▶ [What the task asks] Filter the records below for the word "height". Keep each line that has it.

++++++

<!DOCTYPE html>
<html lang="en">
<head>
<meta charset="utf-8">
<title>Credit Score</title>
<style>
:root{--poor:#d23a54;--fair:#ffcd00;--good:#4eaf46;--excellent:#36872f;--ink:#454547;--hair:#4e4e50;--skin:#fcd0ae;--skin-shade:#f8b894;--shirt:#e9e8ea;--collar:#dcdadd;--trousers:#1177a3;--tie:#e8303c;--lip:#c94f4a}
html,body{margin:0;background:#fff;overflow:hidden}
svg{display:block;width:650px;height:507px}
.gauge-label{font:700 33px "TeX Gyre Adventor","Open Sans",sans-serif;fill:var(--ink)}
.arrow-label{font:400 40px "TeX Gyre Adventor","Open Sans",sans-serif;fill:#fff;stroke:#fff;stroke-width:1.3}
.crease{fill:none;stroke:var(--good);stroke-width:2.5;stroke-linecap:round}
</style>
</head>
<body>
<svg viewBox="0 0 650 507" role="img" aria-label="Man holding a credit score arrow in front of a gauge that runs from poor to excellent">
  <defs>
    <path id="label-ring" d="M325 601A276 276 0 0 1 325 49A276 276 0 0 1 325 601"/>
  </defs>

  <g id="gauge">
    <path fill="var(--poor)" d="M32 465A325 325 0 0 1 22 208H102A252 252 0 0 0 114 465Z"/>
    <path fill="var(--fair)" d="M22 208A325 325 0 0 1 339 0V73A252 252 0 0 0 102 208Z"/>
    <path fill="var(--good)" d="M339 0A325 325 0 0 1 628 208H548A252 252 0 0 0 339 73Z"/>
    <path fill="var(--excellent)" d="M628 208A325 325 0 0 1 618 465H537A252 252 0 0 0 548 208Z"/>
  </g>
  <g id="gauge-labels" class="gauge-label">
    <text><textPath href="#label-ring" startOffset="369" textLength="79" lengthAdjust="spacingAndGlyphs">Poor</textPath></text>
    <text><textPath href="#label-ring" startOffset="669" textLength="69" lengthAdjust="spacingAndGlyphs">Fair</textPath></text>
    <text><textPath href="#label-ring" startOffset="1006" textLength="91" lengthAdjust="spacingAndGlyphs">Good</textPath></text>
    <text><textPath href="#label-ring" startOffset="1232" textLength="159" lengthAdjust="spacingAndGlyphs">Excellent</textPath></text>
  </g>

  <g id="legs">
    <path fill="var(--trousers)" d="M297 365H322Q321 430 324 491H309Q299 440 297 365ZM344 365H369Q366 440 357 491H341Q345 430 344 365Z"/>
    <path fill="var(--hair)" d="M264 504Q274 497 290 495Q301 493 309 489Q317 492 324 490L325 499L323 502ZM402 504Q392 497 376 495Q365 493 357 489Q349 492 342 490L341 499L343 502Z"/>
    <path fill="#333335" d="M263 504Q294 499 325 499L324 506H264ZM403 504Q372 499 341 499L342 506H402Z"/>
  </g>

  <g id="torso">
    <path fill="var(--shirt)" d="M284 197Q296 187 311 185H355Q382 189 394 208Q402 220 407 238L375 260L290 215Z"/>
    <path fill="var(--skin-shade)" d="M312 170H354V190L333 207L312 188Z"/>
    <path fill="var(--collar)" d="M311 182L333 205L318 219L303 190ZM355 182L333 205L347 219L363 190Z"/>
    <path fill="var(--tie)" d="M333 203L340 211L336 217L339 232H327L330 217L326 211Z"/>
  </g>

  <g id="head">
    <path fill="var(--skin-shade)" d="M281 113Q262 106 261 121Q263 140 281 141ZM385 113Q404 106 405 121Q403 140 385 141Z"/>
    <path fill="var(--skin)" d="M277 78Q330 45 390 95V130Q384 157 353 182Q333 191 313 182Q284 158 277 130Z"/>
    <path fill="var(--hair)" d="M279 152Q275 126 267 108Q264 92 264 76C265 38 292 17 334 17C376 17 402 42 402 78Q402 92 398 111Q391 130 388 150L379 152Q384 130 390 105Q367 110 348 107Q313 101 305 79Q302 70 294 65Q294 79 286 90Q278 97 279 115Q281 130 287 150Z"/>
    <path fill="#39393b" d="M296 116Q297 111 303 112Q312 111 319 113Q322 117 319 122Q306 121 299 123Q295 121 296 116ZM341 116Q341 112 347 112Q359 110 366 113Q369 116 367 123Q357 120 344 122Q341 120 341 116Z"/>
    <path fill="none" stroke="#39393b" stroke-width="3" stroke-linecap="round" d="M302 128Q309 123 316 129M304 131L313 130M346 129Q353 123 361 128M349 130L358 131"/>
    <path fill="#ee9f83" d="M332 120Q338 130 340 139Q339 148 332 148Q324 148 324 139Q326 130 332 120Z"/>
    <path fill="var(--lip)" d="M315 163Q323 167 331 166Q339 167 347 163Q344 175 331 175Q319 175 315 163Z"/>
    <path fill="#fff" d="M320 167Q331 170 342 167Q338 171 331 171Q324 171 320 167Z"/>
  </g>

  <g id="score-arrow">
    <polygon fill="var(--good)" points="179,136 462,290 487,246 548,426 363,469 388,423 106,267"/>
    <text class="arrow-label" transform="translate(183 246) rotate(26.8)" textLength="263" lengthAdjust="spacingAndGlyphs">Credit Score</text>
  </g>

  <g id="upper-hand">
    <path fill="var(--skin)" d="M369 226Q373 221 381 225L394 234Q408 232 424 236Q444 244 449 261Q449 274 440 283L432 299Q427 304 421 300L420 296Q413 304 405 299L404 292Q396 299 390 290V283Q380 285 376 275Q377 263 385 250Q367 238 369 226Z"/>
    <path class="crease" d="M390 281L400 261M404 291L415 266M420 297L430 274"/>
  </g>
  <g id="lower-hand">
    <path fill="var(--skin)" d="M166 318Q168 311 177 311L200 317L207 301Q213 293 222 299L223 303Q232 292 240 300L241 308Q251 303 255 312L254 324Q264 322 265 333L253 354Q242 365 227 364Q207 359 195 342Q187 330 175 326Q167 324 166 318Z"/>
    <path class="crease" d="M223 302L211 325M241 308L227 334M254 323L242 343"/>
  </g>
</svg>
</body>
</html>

++++++

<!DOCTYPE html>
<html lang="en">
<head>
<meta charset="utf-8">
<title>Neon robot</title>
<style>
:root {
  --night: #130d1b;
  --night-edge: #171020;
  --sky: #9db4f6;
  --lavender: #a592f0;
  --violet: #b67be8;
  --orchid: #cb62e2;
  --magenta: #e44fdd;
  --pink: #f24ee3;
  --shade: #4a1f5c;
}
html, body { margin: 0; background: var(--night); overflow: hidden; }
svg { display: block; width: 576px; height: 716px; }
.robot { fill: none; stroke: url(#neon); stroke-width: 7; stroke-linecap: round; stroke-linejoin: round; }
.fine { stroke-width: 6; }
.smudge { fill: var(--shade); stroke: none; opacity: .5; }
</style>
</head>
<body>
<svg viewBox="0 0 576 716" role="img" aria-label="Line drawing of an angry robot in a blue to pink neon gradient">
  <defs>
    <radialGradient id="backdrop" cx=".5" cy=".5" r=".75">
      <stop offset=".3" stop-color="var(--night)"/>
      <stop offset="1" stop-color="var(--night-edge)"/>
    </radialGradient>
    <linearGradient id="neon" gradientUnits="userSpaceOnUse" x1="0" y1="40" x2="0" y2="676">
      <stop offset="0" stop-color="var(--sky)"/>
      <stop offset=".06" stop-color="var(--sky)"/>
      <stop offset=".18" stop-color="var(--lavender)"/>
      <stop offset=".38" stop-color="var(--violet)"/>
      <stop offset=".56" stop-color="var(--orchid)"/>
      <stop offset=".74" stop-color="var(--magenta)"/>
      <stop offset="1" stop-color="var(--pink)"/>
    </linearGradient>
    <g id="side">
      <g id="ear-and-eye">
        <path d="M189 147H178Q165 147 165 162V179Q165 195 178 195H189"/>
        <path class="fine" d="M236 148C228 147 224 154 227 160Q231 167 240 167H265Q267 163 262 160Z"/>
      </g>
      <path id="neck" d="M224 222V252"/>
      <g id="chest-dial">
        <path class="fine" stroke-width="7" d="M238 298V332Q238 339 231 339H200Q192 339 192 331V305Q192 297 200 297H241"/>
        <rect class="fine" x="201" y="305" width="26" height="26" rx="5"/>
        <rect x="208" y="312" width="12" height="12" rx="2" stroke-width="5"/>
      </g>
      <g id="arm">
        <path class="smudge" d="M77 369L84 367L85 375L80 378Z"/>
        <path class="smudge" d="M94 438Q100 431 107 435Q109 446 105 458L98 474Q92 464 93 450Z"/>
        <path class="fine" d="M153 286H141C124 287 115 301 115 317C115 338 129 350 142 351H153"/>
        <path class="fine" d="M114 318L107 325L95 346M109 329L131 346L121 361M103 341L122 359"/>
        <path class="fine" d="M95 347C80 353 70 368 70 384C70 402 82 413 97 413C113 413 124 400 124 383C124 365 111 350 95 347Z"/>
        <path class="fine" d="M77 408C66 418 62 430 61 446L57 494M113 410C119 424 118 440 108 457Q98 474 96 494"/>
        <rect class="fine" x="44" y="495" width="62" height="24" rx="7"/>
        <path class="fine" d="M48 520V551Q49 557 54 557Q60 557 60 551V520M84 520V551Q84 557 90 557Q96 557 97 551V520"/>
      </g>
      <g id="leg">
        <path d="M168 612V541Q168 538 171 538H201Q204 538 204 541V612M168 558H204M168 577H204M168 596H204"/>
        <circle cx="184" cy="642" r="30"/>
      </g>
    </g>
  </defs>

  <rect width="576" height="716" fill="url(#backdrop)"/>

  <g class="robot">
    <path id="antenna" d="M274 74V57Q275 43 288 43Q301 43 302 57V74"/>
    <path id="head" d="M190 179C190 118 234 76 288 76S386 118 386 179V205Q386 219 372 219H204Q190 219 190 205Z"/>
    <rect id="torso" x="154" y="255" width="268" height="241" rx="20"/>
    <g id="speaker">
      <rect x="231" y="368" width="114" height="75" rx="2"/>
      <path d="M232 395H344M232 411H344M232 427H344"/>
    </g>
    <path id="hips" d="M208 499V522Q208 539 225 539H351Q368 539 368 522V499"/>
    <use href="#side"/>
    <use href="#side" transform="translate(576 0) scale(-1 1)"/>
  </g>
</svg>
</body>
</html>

++++++

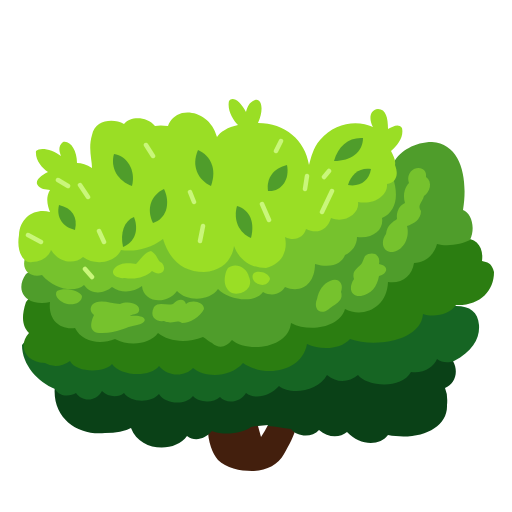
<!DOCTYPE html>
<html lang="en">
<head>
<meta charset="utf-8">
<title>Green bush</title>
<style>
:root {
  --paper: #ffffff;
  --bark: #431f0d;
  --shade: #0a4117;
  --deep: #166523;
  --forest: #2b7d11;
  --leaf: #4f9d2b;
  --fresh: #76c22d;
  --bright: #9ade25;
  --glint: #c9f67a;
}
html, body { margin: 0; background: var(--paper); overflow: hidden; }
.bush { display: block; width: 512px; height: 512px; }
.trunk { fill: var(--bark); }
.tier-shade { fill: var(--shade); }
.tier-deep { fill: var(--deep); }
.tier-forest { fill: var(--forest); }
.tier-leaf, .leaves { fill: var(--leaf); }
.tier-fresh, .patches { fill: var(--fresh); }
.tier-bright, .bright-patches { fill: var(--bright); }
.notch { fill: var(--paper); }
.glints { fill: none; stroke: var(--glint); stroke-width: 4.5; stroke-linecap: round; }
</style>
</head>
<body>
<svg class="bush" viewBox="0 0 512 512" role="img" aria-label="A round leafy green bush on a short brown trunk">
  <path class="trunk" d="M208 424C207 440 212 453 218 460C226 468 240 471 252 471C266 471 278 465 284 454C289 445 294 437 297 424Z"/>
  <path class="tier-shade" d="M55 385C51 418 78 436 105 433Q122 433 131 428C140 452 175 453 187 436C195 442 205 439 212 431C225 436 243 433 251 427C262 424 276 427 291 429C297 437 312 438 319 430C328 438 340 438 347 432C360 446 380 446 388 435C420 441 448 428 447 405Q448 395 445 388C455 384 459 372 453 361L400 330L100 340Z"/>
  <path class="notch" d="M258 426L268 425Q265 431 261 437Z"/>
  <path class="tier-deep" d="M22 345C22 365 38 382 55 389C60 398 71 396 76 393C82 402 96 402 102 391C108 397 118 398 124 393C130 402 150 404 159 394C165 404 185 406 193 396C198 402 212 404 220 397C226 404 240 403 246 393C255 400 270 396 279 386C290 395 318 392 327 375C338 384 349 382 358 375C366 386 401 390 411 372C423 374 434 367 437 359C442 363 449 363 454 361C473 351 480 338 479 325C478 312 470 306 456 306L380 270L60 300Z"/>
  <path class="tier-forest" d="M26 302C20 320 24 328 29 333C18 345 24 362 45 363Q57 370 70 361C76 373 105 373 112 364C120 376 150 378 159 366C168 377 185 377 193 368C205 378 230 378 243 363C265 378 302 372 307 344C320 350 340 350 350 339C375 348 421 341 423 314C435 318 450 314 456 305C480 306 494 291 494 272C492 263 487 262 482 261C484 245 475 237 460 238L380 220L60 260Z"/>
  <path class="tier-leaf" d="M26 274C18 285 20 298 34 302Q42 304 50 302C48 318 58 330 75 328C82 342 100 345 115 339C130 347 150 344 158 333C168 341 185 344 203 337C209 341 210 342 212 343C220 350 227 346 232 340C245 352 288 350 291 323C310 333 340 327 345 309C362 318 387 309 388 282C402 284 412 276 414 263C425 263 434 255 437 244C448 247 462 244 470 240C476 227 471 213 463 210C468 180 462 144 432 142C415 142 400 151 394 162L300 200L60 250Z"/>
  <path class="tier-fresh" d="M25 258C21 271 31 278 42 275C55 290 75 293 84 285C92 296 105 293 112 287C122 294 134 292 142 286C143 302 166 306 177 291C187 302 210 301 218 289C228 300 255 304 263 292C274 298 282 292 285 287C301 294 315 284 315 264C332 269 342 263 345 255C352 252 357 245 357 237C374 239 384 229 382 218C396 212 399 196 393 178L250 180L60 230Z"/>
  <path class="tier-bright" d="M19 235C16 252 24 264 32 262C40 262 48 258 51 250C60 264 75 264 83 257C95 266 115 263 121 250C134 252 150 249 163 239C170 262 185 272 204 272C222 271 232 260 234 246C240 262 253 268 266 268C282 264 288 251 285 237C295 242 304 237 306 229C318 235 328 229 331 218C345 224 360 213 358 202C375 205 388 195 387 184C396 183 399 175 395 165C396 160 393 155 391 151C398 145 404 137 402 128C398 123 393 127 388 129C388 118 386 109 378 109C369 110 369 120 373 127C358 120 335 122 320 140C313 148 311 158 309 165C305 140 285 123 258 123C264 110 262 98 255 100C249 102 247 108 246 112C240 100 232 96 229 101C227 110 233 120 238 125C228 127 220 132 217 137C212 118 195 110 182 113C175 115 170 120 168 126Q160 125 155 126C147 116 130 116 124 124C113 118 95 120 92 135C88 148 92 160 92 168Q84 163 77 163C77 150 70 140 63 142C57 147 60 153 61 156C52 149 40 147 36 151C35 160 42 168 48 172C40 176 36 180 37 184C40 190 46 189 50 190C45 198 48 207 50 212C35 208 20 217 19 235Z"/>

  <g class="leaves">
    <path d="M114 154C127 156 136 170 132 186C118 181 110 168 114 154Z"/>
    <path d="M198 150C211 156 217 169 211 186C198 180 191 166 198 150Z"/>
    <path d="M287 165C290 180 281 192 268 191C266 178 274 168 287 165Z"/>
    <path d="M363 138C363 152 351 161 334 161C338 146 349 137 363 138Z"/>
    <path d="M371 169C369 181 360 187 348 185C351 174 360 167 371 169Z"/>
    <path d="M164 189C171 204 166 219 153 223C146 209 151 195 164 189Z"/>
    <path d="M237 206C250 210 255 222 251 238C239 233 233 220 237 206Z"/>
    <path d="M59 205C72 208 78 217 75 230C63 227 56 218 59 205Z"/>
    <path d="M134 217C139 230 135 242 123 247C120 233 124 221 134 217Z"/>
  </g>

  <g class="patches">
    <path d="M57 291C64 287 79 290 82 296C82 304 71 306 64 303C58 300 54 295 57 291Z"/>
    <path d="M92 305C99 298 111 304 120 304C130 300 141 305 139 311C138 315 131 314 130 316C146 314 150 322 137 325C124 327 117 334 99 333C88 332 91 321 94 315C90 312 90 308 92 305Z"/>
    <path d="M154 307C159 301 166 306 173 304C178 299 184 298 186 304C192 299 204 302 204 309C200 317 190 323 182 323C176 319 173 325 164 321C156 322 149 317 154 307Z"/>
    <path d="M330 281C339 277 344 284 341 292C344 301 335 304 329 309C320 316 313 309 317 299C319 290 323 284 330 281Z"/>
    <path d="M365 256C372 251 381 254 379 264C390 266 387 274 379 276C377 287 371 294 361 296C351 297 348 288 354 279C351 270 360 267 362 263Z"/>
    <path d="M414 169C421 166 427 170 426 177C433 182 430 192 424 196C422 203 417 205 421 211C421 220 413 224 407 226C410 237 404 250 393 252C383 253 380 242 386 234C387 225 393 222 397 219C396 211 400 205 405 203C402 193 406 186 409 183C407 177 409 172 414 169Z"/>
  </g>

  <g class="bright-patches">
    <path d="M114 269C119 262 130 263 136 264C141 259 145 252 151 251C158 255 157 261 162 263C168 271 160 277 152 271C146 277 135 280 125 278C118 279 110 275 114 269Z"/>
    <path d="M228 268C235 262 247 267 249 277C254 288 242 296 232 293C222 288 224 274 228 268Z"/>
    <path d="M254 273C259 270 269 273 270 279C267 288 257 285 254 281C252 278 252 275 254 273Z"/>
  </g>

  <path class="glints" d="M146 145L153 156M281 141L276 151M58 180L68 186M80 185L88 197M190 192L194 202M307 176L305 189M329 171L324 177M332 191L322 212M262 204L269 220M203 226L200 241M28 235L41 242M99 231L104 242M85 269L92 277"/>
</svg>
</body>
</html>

++++++

▶ [Your solution]
svg{display:block;width:650px;height:507px}
svg { display: block; width: 576px; height: 716px; }
        <rect class="fine" x="201" y="305" width="26" height="26" rx="5"/>
        <rect x="208" y="312" width="12" height="12" rx="2" stroke-width="5"/>
        <rect class="fine" x="44" y="495" width="62" height="24" rx="7"/>
  <rect width="576" height="716" fill="url(#backdrop)"/>
    <rect id="torso" x="154" y="255" width="268" height="241" rx="20"/>
      <rect x="231" y="368" width="114" height="75" rx="2"/>
.bush { display: block; width: 512px; height: 512px; }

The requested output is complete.